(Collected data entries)
"""

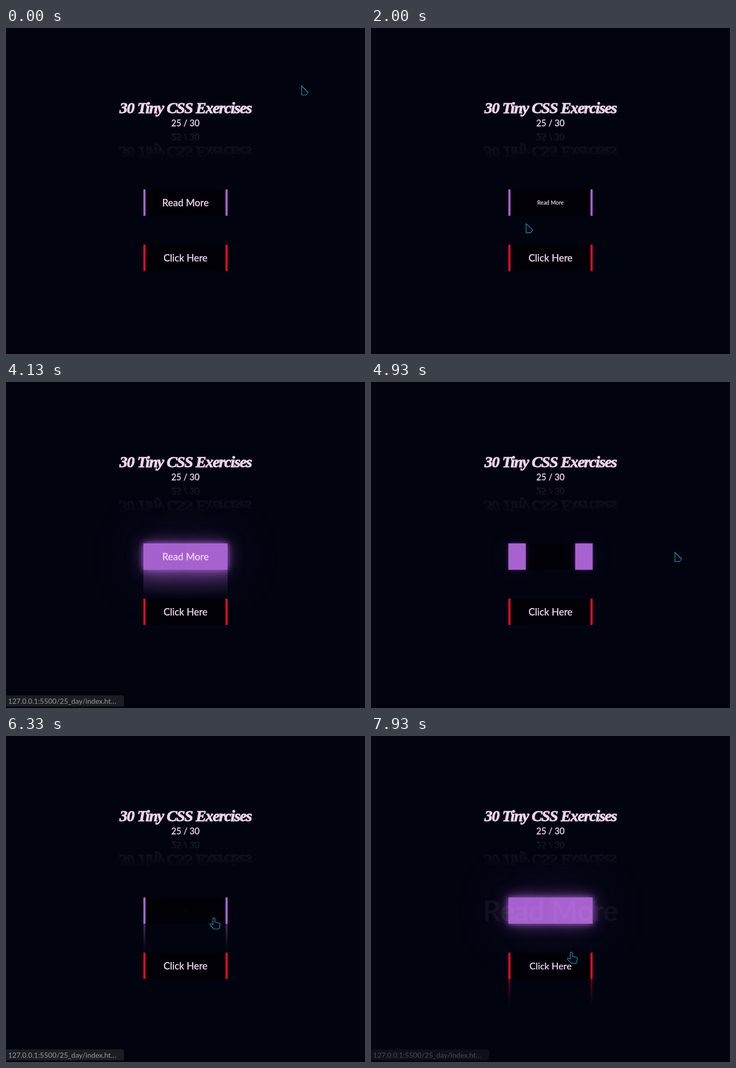
Write an HTML page that moves like this. It is 682x620 px and loops after 8000 ms.

```html
<!DOCTYPE html>
<html lang="en">
<head>
<meta charset="utf-8">
<title>Button hover effect</title>
<style>
html, body { margin: 0; width: 100%; height: 100%; overflow: hidden; background: #01040f; }
body { position: relative; font-family: Lato, sans-serif; font-weight: 500; color: #efd5f0; }
.head { position: absolute; left: 141px; top: 133px; width: 400px; height: 61px; text-align: center;
  white-space: nowrap; -webkit-box-reflect: below 0 linear-gradient(transparent, #0001 50%, #0002); }
.head h1 { margin: 0; font: italic bold 30px/38px "Liberation Serif", serif; letter-spacing: -1.4px;
  -webkit-text-stroke: 1px #efd3ee; color: #efd3ee; }
.head p { margin: 0; font-size: 16.4px; line-height: 20px; -webkit-text-stroke: .25px; }
.btn { position: absolute; left: 261px; width: 160px; height: 50px; background: #010007;
  font-size: 18.4px; line-height: 50px; text-align: center; white-space: nowrap; -webkit-text-stroke: .25px; }
.btn i { position: absolute; left: 0; top: 0; height: 50px; background: var(--c); }
.btn i + i { left: auto; right: 0; }
.btn.hover i::after { content: ""; position: absolute; left: 0; top: 100%; width: 100%; height: 50px;
  background: linear-gradient(var(--c), transparent); opacity: .38; }
.btn span { position: absolute; inset: 0; }
.floor { position: absolute; left: 0; top: 616px; width: 100%; height: 4px; background: #05000c; }
.status { position: absolute; left: 0; top: 596px; width: 220px; height: 21px; padding-left: 4px; overflow: hidden;
  background: #1b1d22; border-radius: 0 4px 0 0; color: #8d9098; font-size: 13.6px; line-height: 23px; white-space: nowrap; }
svg { position: absolute; left: 0; top: 0; overflow: visible; }
path { fill: #02060f; stroke: #2597c4; stroke-width: 1.2; stroke-linejoin: round; }
</style>
</head>
<body>
<div class="head"><h1>30 Tiny CSS Exercises</h1><p>25 / 30</p></div>
<div class="btn" id="read" style="top:307px;--c:#a762cf"><i></i><i></i><span>Read More</span><span>Read More</span></div>
<div class="btn" id="click" style="top:412px;--c:#e60a2b"><i></i><i></i><span>Click Here</span><span>Click Here</span></div>
<div class="floor"></div>
<div class="status">127.0.0.1:5500/25_day/index.ht…</div>
<svg width="24" height="24">
  <path id="arrow" d="M.5 0V17.5H9L13 12.5Z"/>
  <path id="hand" d="M-2 13V2Q-2 0 0 0T2 2V8L9 9.5Q12 10.5 11.5 13L10.5 19Q10 21 8 21H0L-7 14Q-8 11.5-6 11Z"/>
</svg>
<script>
const $ = s => document.querySelector(s);
const LOOP = 8000;

// Times at which the pointer alternately enters and leaves each button
const buttons = [
  { el: $('#read'), times: [1815, 1945, 2255, 4250, 5930, 7570] },
  { el: $('#click'), times: [7900] }
];

// Pointer stops: time, x, y
const stops = [
  [0, 561, 110], [670, 557, 110], [1430, 182, 306], [1600, 194, 316], [2000, 294, 372],
  [2255, 335, 357], [2700, 368, 347], [4130, 368, 347], [4800, 577, 324], [5750, 577, 324],
  [6200, 395, 346], [7270, 395, 346], [LOOP, 379, 418]
];

// CSS "ease": cubic-bezier(.25, .1, .25, 1)
function ease(x) {
  if (x <= 0 || x >= 1) return x <= 0 ? 0 : 1;
  const bez = (a, b, u) => 3 * a * u * (1 - u) ** 2 + 3 * b * u * u * (1 - u) + u ** 3;
  let lo = 0, hi = 1;
  for (let n = 0; n < 20; n++) {
    const mid = (lo + hi) / 2;
    if (bez(.25, .25, mid) < x) lo = mid; else hi = mid;
  }
  return bez(.1, 1, lo);
}

// 0 at rest, 1 when hovered: a transition with its own delay each way, held when interrupted
function transition(times, t, delayIn, delayOut, dur = 500) {
  let value = 0;
  times.forEach((time, n) => {
    const entering = n % 2 === 0;
    const elapsed = Math.min(t, times[n + 1] ?? LOOP) - time - (entering ? delayIn : delayOut);
    value += ((entering ? 1 : 0) - value) * ease(elapsed / dur);
  });
  return value;
}

const hovered = (times, t) => times.filter(time => time <= t).length % 2 === 1;

function pointer(t) {
  const n = stops.findIndex(s => s[0] > t);
  const [a, x, y] = stops[n - 1], [b, x2, y2] = stops[n];
  const k = (t - a) / (b - a);
  return [x + (x2 - x) * k, y + (y2 - y) * k];
}

function glow(p) {
  if (p < .01) return 'none';
  return [[10, .9], [30, .6], [110, .3]]
    .map(([blur, a]) => `0 0 ${blur * p}px rgb(167 98 207 / ${a * p})`).join();
}

function drawButton({ el, times }, t) {
  const [left, right, label, big] = el.children;
  const bars = transition(times, t, 500, 500);
  const shown = transition(times, t, 500, 0);
  for (const bar of [left, right]) {
    bar.style.width = 4 + 76 * bars + 'px';
    bar.style.boxShadow = glow(bars);
  }
  label.style.transform = `scale(${1 - transition(times, t, 0, 800)})`;
  big.style.transform = `scale(${3 - 2 * shown})`;
  big.style.opacity = shown;
  el.classList.toggle('hover', hovered(times, t));
}

function draw(now) {
  const t = now % LOOP;
  buttons.forEach(b => drawButton(b, t));
  const over = buttons.some(b => hovered(b.times, t));
  const [x, y] = pointer(t);
  $('svg').style.transform = `translate(${x}px, ${y}px)`;
  // The pointer blinks out briefly as it leaves its long rest
  $('svg').style.display = t >= 4125 && t < 4195 ? 'none' : '';
  $('#hand').style.display = over ? '' : 'none';
  $('#arrow').style.display = over ? 'none' : '';
  $('.status').style.opacity = transition(buttons[0].times, t, 205, 300, 200);
  requestAnimationFrame(draw);
}
requestAnimationFrame(draw);
</script>
</body>
</html>
```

"""

What you give back must match the entries exactly, apart from the omitted pictures.

▸ RESPONSE TO THE TASK
Write an HTML page that moves like this. It is 682x620 px and loops after 8000 ms.

```html
<!DOCTYPE html>
<html lang="en">
<head>
<meta charset="utf-8">
<title>Button hover effect</title>
<style>
html, body { margin: 0; width: 100%; height: 100%; overflow: hidden; background: #01040f; }
body { position: relative; font-family: Lato, sans-serif; font-weight: 500; color: #efd5f0; }
.head { position: absolute; left: 141px; top: 133px; width: 400px; height: 61px; text-align: center;
  white-space: nowrap; -webkit-box-reflect: below 0 linear-gradient(transparent, #0001 50%, #0002); }
.head h1 { margin: 0; font: italic bold 30px/38px "Liberation Serif", serif; letter-spacing: -1.4px;
  -webkit-text-stroke: 1px #efd3ee; color: #efd3ee; }
.head p { margin: 0; font-size: 16.4px; line-height: 20px; -webkit-text-stroke: .25px; }
.btn { position: absolute; left: 261px; width: 160px; height: 50px; background: #010007;
  font-size: 18.4px; line-height: 50px; text-align: center; white-space: nowrap; -webkit-text-stroke: .25px; }
.btn i { position: absolute; left: 0; top: 0; height: 50px; background: var(--c); }
.btn i + i { left: auto; right: 0; }
.btn.hover i::after { content: ""; position: absolute; left: 0; top: 100%; width: 100%; height: 50px;
  background: linear-gradient(var(--c), transparent); opacity: .38; }
.btn span { position: absolute; inset: 0; }
.floor { position: absolute; left: 0; top: 616px; width: 100%; height: 4px; background: #05000c; }
.status { position: absolute; left: 0; top: 596px; width: 220px; height: 21px; padding-left: 4px; overflow: hidden;
  background: #1b1d22; border-radius: 0 4px 0 0; color: #8d9098; font-size: 13.6px; line-height: 23px; white-space: nowrap; }
svg { position: absolute; left: 0; top: 0; overflow: visible; }
path { fill: #02060f; stroke: #2597c4; stroke-width: 1.2; stroke-linejoin: round; }
</style>
</head>
<body>
<div class="head"><h1>30 Tiny CSS Exercises</h1><p>25 / 30</p></div>
<div class="btn" id="read" style="top:307px;--c:#a762cf"><i></i><i></i><span>Read More</span><span>Read More</span></div>
<div class="btn" id="click" style="top:412px;--c:#e60a2b"><i></i><i></i><span>Click Here</span><span>Click Here</span></div>
<div class="floor"></div>
<div class="status">127.0.0.1:5500/25_day/index.ht…</div>
<svg width="24" height="24">
  <path id="arrow" d="M.5 0V17.5H9L13 12.5Z"/>
  <path id="hand" d="M-2 13V2Q-2 0 0 0T2 2V8L9 9.5Q12 10.5 11.5 13L10.5 19Q10 21 8 21H0L-7 14Q-8 11.5-6 11Z"/>
</svg>
<script>
const $ = s => document.querySelector(s);
const LOOP = 8000;

// Times at which the pointer alternately enters and leaves each button
const buttons = [
  { el: $('#read'), times: [1815, 1945, 2255, 4250, 5930, 7570] },
  { el: $('#click'), times: [7900] }
];

// Pointer stops: time, x, y
const stops = [
  [0, 561, 110], [670, 557, 110], [1430, 182, 306], [1600, 194, 316], [2000, 294, 372],
  [2255, 335, 357], [2700, 368, 347], [4130, 368, 347], [4800, 577, 324], [5750, 577, 324],
  [6200, 395, 346], [7270, 395, 346], [LOOP, 379, 418]
];

// CSS "ease": cubic-bezier(.25, .1, .25, 1)
function ease(x) {
  if (x <= 0 || x >= 1) return x <= 0 ? 0 : 1;
  const bez = (a, b, u) => 3 * a * u * (1 - u) ** 2 + 3 * b * u * u * (1 - u) + u ** 3;
  let lo = 0, hi = 1;
  for (let n = 0; n < 20; n++) {
    const mid = (lo + hi) / 2;
    if (bez(.25, .25, mid) < x) lo = mid; else hi = mid;
  }
  return bez(.1, 1, lo);
}

// 0 at rest, 1 when hovered: a transition with its own delay each way, held when interrupted
function transition(times, t, delayIn, delayOut, dur = 500) {
  let value = 0;
  times.forEach((time, n) => {
    const entering = n % 2 === 0;
    const elapsed = Math.min(t, times[n + 1] ?? LOOP) - time - (entering ? delayIn : delayOut);
    value += ((entering ? 1 : 0) - value) * ease(elapsed / dur);
  });
  return value;
}

const hovered = (times, t) => times.filter(time => time <= t).length % 2 === 1;

function pointer(t) {
  const n = stops.findIndex(s => s[0] > t);
  const [a, x, y] = stops[n - 1], [b, x2, y2] = stops[n];
  const k = (t - a) / (b - a);
  return [x + (x2 - x) * k, y + (y2 - y) * k];
}

function glow(p) {
  if (p < .01) return 'none';
  return [[10, .9], [30, .6], [110, .3]]
    .map(([blur, a]) => `0 0 ${blur * p}px rgb(167 98 207 / ${a * p})`).join();
}

function drawButton({ el, times }, t) {
  const [left, right, label, big] = el.children;
  const bars = transition(times, t, 500, 500);
  const shown = transition(times, t, 500, 0);
  for (const bar of [left, right]) {
    bar.style.width = 4 + 76 * bars + 'px';
    bar.style.boxShadow = glow(bars);
  }
  label.style.transform = `scale(${1 - transition(times, t, 0, 800)})`;
  big.style.transform = `scale(${3 - 2 * shown})`;
  big.style.opacity = shown;
  el.classList.toggle('hover', hovered(times, t));
}

function draw(now) {
  const t = now % LOOP;
  buttons.forEach(b => drawButton(b, t));
  const over = buttons.some(b => hovered(b.times, t));
  const [x, y] = pointer(t);
  $('svg').style.transform = `translate(${x}px, ${y}px)`;
  // The pointer blinks out briefly as it leaves its long rest
  $('svg').style.display = t >= 4125 && t < 4195 ? 'none' : '';
  $('#hand').style.display = over ? '' : 'none';
  $('#arrow').style.display = over ? 'none' : '';
  $('.status').style.opacity = transition(buttons[0].times, t, 205, 300, 200);
  requestAnimationFrame(draw);
}
requestAnimationFrame(draw);
</script>
</body>
</html>
```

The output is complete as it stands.